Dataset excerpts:
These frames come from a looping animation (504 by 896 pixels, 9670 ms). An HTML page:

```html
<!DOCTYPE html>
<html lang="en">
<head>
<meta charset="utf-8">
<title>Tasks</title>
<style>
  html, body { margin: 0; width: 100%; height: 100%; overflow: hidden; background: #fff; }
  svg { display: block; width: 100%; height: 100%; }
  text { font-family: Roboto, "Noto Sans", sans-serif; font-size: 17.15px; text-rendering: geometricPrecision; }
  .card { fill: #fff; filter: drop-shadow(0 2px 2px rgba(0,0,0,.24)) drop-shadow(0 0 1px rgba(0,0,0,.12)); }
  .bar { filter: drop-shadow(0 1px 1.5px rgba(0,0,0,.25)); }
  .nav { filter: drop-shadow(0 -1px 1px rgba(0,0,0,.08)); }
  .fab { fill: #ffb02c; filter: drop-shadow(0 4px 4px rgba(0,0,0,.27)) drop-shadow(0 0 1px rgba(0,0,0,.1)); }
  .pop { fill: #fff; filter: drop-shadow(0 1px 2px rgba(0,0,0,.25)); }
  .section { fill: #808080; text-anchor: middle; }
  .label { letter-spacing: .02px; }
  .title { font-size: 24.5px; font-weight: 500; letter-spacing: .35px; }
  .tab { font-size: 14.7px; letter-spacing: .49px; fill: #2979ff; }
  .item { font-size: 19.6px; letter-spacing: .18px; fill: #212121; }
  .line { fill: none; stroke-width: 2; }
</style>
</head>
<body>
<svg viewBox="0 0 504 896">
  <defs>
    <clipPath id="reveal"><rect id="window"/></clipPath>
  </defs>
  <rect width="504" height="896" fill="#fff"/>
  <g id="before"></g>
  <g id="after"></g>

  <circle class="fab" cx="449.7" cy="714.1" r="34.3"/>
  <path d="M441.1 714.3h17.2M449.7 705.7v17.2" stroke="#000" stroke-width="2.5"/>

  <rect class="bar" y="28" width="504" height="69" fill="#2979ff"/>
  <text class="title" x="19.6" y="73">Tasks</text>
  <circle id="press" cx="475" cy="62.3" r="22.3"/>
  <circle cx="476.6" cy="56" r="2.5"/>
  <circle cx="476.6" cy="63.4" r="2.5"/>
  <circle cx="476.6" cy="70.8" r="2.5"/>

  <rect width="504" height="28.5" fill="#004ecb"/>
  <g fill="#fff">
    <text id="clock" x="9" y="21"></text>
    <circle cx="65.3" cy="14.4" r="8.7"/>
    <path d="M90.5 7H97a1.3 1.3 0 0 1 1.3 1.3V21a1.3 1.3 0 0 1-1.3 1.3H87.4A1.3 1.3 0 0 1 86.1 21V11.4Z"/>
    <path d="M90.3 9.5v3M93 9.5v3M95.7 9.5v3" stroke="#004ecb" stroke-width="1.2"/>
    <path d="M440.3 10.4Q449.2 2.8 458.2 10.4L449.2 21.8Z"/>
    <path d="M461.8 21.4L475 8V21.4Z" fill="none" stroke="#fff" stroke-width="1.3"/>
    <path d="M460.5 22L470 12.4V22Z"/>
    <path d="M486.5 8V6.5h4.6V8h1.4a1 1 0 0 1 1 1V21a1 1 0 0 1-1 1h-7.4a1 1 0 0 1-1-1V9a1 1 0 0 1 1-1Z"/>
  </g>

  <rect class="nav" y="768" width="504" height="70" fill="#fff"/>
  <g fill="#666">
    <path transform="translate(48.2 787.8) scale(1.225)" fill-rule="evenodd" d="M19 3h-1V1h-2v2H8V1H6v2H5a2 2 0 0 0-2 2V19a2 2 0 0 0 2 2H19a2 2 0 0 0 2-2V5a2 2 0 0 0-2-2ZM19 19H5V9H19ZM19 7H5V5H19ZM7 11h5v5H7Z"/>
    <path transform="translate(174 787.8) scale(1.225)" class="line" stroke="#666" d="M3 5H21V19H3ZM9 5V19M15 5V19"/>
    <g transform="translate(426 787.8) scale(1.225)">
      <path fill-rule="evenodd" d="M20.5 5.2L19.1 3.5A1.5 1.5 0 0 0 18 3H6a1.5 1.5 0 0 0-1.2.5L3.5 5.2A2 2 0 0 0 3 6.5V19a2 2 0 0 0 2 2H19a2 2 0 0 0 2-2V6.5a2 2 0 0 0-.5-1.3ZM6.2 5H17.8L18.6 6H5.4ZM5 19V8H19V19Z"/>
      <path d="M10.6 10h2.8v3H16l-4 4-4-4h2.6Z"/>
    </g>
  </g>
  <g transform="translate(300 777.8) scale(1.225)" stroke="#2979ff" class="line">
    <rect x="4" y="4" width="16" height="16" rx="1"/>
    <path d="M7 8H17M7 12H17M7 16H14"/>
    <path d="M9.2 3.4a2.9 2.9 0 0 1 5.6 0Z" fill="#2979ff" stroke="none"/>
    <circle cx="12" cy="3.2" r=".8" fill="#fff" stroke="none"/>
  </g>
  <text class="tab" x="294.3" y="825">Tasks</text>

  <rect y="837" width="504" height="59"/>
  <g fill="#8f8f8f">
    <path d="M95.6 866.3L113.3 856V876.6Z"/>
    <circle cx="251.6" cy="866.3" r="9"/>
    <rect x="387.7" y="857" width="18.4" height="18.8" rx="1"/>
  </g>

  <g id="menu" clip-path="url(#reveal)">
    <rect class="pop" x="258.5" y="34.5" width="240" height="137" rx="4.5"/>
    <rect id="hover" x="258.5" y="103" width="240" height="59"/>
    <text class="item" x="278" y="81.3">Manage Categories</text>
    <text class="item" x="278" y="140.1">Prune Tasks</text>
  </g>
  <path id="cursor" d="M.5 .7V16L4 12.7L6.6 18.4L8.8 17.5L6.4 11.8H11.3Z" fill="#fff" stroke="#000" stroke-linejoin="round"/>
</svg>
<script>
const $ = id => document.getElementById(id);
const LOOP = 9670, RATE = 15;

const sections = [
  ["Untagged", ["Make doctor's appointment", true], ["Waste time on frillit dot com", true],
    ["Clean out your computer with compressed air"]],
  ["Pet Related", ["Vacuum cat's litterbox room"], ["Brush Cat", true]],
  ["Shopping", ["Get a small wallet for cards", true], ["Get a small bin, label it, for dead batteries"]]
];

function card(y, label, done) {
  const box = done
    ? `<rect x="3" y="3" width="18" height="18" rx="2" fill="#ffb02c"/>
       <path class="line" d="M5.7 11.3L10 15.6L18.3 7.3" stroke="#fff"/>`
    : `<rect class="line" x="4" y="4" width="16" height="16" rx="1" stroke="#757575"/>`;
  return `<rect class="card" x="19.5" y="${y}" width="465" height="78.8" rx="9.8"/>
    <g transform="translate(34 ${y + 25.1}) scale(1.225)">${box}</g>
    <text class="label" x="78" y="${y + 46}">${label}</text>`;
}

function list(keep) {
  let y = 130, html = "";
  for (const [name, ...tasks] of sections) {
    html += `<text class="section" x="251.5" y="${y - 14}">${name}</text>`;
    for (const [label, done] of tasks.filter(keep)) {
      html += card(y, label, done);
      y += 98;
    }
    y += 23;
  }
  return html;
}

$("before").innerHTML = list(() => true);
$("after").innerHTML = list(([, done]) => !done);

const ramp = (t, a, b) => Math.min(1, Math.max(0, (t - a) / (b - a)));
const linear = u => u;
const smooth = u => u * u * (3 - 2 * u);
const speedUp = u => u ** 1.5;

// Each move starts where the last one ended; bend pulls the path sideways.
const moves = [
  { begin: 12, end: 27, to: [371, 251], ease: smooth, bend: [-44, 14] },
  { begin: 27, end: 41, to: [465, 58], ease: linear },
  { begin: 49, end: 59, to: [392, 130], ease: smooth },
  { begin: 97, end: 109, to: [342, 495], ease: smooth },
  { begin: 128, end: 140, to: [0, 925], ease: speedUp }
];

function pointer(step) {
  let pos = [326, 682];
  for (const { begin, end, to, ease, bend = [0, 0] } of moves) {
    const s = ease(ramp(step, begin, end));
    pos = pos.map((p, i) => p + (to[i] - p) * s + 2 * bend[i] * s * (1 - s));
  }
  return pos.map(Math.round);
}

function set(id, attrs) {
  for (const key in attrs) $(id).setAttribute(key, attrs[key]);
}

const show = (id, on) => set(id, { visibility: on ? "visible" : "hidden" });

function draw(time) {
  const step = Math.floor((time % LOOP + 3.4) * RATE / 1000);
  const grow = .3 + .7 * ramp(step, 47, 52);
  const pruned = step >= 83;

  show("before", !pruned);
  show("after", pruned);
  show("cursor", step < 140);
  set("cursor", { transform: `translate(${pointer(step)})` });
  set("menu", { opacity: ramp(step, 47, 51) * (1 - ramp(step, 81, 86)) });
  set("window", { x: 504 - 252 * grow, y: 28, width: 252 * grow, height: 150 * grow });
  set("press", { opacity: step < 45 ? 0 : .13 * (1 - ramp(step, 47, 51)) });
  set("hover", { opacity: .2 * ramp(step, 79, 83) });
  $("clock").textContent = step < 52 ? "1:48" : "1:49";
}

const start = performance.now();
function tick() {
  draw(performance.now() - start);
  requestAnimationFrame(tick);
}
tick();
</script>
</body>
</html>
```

==

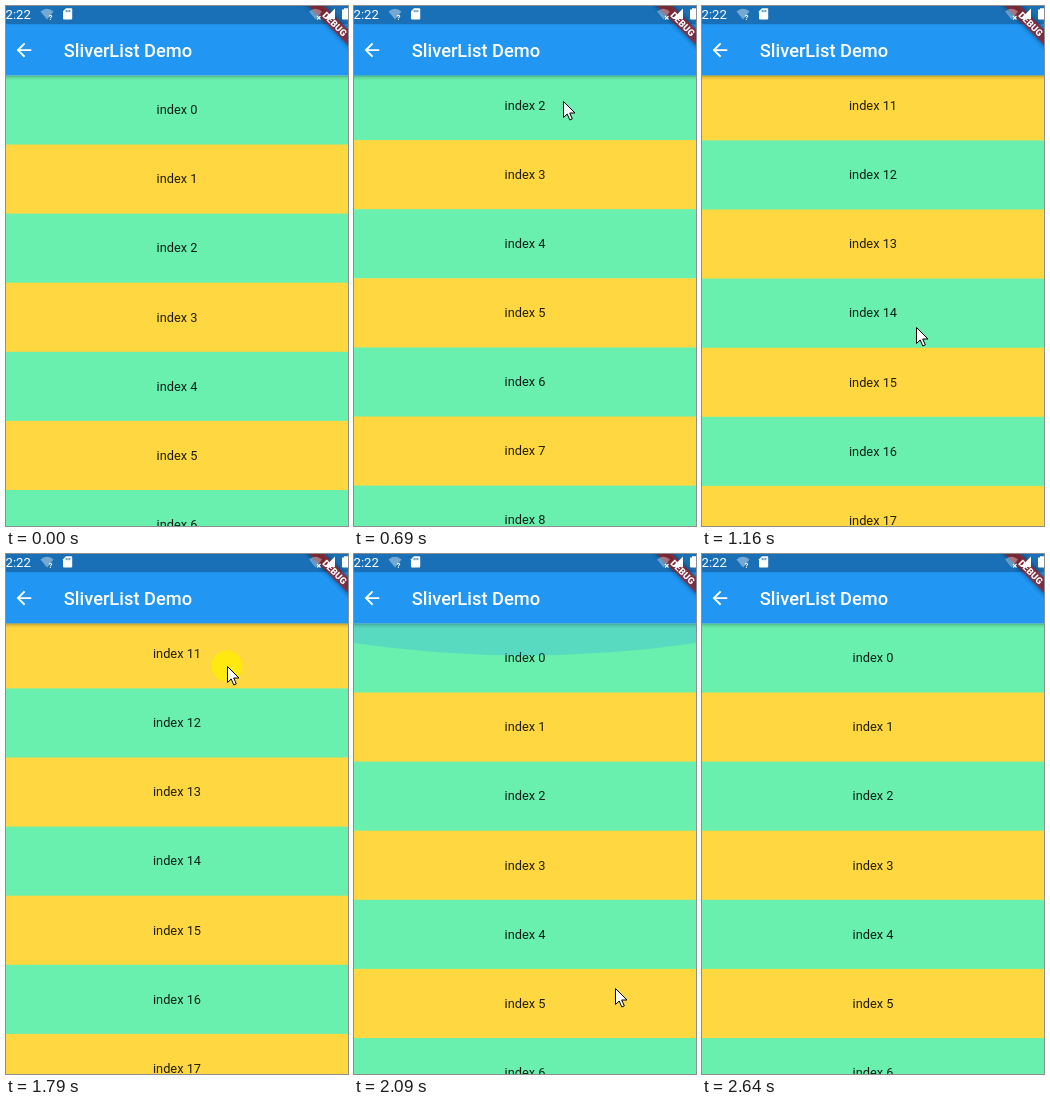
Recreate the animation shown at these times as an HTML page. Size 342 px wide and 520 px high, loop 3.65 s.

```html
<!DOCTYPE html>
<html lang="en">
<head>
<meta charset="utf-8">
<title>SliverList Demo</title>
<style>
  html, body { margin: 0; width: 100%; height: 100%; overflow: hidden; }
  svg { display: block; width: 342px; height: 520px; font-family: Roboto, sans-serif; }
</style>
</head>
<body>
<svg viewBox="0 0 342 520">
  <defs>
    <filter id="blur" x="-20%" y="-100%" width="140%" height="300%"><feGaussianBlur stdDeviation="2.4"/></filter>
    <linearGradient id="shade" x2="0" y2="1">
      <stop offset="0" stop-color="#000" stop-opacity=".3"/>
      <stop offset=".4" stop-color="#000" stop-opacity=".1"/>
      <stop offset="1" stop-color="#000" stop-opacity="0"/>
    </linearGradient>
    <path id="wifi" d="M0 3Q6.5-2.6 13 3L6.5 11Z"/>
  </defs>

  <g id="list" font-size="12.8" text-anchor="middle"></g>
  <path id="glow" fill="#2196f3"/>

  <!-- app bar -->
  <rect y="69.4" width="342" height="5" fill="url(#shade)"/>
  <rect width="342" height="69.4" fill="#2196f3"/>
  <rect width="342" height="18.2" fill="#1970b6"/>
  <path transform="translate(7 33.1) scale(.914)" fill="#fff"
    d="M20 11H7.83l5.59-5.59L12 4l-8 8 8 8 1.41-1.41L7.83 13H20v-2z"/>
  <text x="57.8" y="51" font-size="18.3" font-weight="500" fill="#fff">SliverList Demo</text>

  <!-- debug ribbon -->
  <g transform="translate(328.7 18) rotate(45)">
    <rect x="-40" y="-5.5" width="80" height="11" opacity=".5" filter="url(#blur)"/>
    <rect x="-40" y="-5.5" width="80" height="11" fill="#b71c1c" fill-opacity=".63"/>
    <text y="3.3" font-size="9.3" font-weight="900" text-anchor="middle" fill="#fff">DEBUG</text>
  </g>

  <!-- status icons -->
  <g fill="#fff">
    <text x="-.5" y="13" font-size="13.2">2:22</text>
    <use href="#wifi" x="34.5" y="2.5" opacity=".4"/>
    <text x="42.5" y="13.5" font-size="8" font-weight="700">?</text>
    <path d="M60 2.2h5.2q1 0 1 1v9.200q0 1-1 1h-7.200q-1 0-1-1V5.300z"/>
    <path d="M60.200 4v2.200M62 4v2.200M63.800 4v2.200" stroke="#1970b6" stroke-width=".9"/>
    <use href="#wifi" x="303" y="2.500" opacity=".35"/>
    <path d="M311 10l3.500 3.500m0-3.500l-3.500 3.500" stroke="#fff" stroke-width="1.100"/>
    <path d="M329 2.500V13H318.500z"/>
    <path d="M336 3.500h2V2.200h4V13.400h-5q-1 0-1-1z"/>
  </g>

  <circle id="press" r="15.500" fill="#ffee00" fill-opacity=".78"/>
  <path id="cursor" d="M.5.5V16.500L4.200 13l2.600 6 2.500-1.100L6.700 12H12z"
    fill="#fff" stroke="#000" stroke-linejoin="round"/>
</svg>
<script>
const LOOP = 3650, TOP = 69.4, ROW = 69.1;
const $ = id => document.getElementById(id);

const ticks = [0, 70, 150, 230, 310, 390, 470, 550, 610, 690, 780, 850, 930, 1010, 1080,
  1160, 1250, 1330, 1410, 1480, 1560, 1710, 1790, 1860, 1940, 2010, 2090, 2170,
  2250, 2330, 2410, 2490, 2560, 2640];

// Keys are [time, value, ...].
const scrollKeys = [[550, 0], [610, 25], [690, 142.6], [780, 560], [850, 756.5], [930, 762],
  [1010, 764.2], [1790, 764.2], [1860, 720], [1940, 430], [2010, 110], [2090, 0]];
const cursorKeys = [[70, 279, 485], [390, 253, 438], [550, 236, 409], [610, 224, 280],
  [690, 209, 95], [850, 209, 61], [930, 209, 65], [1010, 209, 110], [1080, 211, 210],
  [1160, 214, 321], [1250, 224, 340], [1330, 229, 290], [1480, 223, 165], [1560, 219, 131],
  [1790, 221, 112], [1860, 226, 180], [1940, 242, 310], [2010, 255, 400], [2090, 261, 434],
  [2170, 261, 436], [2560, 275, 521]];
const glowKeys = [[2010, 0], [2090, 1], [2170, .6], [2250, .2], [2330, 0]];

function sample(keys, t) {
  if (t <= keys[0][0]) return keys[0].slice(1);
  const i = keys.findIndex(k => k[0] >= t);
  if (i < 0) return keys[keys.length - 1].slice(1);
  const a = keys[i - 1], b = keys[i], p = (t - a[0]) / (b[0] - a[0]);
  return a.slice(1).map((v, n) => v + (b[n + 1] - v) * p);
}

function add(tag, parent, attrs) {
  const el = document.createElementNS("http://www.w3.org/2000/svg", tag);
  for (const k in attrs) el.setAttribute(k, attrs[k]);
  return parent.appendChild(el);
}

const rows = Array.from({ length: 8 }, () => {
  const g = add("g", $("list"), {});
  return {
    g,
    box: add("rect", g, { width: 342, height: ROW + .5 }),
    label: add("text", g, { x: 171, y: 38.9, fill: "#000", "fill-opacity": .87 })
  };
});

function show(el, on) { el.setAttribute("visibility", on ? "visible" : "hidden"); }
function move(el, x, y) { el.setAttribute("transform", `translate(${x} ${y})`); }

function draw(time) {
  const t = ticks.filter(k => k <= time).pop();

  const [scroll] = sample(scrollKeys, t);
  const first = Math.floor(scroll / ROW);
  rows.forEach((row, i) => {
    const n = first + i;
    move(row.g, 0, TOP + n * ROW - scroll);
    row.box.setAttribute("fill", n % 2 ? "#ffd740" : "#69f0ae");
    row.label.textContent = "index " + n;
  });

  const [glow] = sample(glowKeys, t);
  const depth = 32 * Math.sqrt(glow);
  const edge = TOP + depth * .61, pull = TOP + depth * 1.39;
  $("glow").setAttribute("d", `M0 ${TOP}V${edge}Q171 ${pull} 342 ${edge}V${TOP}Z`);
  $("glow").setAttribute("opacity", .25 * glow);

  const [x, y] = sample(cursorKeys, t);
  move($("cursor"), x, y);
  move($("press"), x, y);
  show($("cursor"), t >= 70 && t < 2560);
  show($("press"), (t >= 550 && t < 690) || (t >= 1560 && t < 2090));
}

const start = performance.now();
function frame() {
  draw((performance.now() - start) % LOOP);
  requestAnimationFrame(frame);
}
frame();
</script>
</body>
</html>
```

--

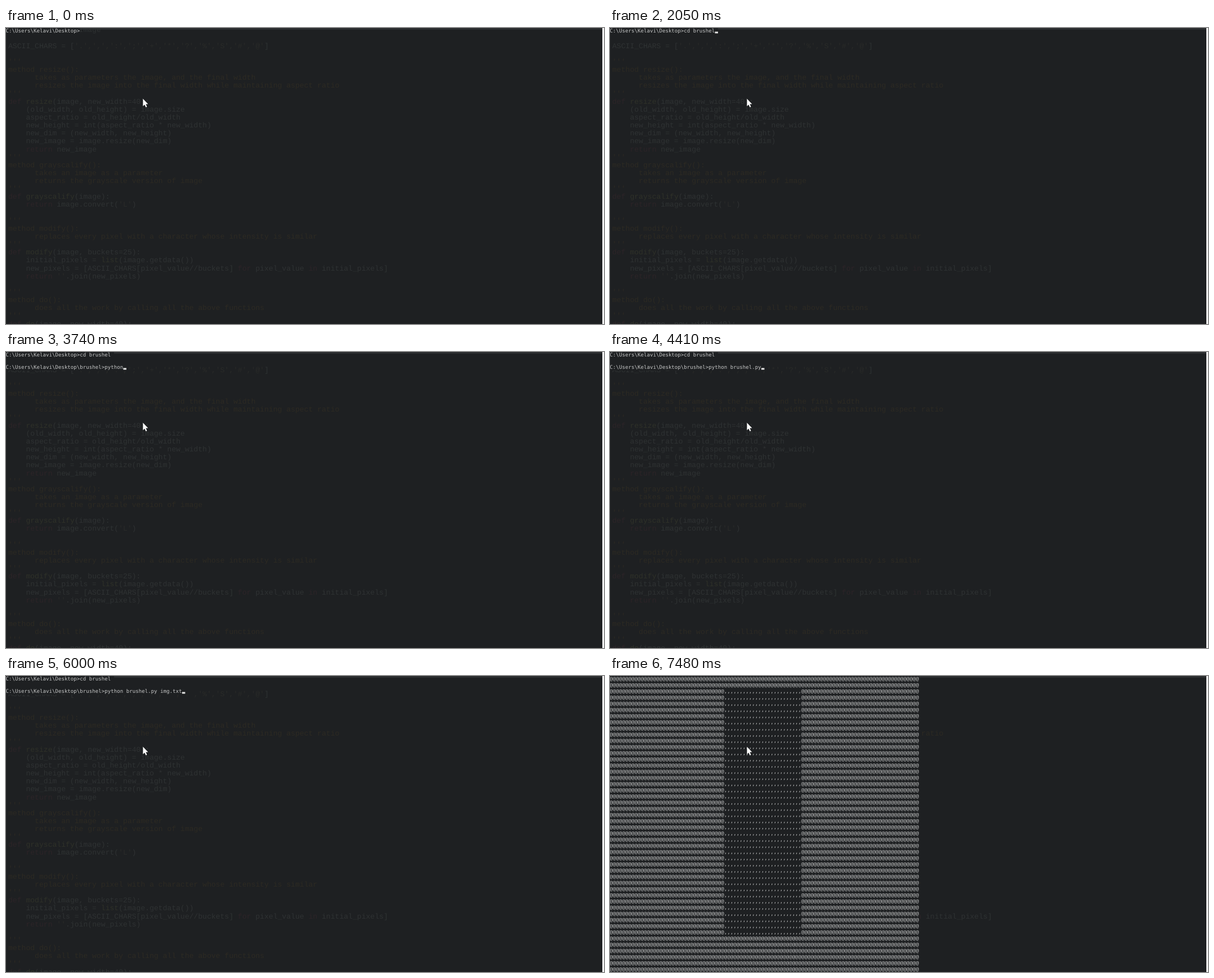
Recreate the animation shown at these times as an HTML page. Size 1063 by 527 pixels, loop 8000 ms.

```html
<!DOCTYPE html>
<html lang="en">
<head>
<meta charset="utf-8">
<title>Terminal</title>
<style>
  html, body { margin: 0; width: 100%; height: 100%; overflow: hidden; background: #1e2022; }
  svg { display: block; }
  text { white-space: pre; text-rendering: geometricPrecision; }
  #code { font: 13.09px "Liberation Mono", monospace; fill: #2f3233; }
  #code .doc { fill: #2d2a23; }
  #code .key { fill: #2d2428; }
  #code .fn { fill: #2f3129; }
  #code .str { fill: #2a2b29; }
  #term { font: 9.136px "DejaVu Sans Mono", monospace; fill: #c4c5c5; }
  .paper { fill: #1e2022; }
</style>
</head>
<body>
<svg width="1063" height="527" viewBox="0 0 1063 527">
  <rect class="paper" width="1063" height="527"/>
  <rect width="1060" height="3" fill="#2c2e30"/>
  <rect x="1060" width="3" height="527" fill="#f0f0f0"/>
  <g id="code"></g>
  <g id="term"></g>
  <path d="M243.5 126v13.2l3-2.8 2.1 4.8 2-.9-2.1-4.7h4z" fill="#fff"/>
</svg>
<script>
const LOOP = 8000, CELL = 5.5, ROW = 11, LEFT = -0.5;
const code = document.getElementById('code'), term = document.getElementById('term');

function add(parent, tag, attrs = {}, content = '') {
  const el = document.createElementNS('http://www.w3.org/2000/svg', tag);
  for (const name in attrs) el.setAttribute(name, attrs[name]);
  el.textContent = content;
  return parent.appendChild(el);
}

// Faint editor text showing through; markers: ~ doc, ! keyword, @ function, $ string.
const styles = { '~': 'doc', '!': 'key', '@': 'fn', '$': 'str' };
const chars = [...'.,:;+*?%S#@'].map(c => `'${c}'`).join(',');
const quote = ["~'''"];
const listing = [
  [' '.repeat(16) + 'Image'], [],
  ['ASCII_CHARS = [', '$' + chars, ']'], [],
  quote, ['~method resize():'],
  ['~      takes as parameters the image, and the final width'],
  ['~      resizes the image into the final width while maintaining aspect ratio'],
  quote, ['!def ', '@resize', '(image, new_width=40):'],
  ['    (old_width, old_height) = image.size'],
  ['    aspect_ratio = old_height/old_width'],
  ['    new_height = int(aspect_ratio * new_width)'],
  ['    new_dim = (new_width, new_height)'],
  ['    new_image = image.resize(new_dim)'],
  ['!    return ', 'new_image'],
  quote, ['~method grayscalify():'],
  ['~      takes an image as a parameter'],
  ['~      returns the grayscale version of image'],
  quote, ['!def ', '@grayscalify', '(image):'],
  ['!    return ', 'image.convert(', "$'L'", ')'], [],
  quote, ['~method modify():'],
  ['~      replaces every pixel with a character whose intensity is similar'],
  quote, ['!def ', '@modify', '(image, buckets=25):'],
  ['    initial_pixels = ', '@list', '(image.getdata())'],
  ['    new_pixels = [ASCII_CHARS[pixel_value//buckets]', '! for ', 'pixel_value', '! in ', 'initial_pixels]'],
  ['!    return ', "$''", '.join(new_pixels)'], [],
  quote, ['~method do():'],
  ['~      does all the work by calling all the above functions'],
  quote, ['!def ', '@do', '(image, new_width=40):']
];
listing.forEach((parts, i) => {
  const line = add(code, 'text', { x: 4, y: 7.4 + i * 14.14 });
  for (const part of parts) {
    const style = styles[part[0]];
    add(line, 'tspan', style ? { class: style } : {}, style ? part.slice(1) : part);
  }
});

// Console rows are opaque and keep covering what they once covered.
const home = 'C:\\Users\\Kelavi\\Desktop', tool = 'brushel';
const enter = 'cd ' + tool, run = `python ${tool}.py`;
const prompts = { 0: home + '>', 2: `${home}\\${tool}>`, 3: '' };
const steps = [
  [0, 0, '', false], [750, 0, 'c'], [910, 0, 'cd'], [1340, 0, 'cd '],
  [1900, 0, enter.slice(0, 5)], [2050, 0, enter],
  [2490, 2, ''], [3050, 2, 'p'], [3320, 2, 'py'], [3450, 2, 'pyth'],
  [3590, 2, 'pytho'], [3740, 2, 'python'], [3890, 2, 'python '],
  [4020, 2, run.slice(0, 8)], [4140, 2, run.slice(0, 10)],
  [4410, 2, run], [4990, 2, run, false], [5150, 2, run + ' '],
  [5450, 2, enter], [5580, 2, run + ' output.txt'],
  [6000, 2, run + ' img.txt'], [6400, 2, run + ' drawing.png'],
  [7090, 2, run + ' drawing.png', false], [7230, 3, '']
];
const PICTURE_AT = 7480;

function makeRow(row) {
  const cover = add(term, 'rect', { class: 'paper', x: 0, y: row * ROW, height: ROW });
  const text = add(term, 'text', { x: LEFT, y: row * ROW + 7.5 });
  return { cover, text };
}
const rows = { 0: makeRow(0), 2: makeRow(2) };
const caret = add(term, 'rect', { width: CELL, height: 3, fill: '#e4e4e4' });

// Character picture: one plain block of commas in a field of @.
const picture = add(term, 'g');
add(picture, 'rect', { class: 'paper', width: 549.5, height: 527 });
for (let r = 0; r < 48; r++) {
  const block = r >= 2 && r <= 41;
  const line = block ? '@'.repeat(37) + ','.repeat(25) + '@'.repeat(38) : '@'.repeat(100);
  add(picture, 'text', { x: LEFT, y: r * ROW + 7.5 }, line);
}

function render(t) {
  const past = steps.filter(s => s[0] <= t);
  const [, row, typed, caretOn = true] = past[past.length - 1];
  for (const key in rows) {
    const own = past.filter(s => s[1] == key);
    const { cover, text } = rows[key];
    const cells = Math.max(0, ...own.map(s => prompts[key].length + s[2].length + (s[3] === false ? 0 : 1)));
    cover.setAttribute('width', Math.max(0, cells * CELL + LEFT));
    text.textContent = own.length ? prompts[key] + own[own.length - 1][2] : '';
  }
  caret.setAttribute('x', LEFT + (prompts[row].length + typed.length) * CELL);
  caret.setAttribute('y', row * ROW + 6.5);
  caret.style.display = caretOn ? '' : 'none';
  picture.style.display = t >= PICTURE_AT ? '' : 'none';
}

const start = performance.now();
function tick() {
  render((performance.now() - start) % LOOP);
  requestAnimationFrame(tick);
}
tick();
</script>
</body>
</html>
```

* _Aim of the exercise_
Where a line of the records above holds the word "begin", copy that line.

* _Response to the task_
  { begin: 12, end: 27, to: [371, 251], ease: smooth, bend: [-44, 14] },
  { begin: 27, end: 41, to: [465, 58], ease: linear },
  { begin: 49, end: 59, to: [392, 130], ease: smooth },
  { begin: 97, end: 109, to: [342, 495], ease: smooth },
  { begin: 128, end: 140, to: [0, 925], ease: speedUp }
  for (const { begin, end, to, ease, bend = [0, 0] } of moves) {
    const s = ease(ramp(step, begin, end));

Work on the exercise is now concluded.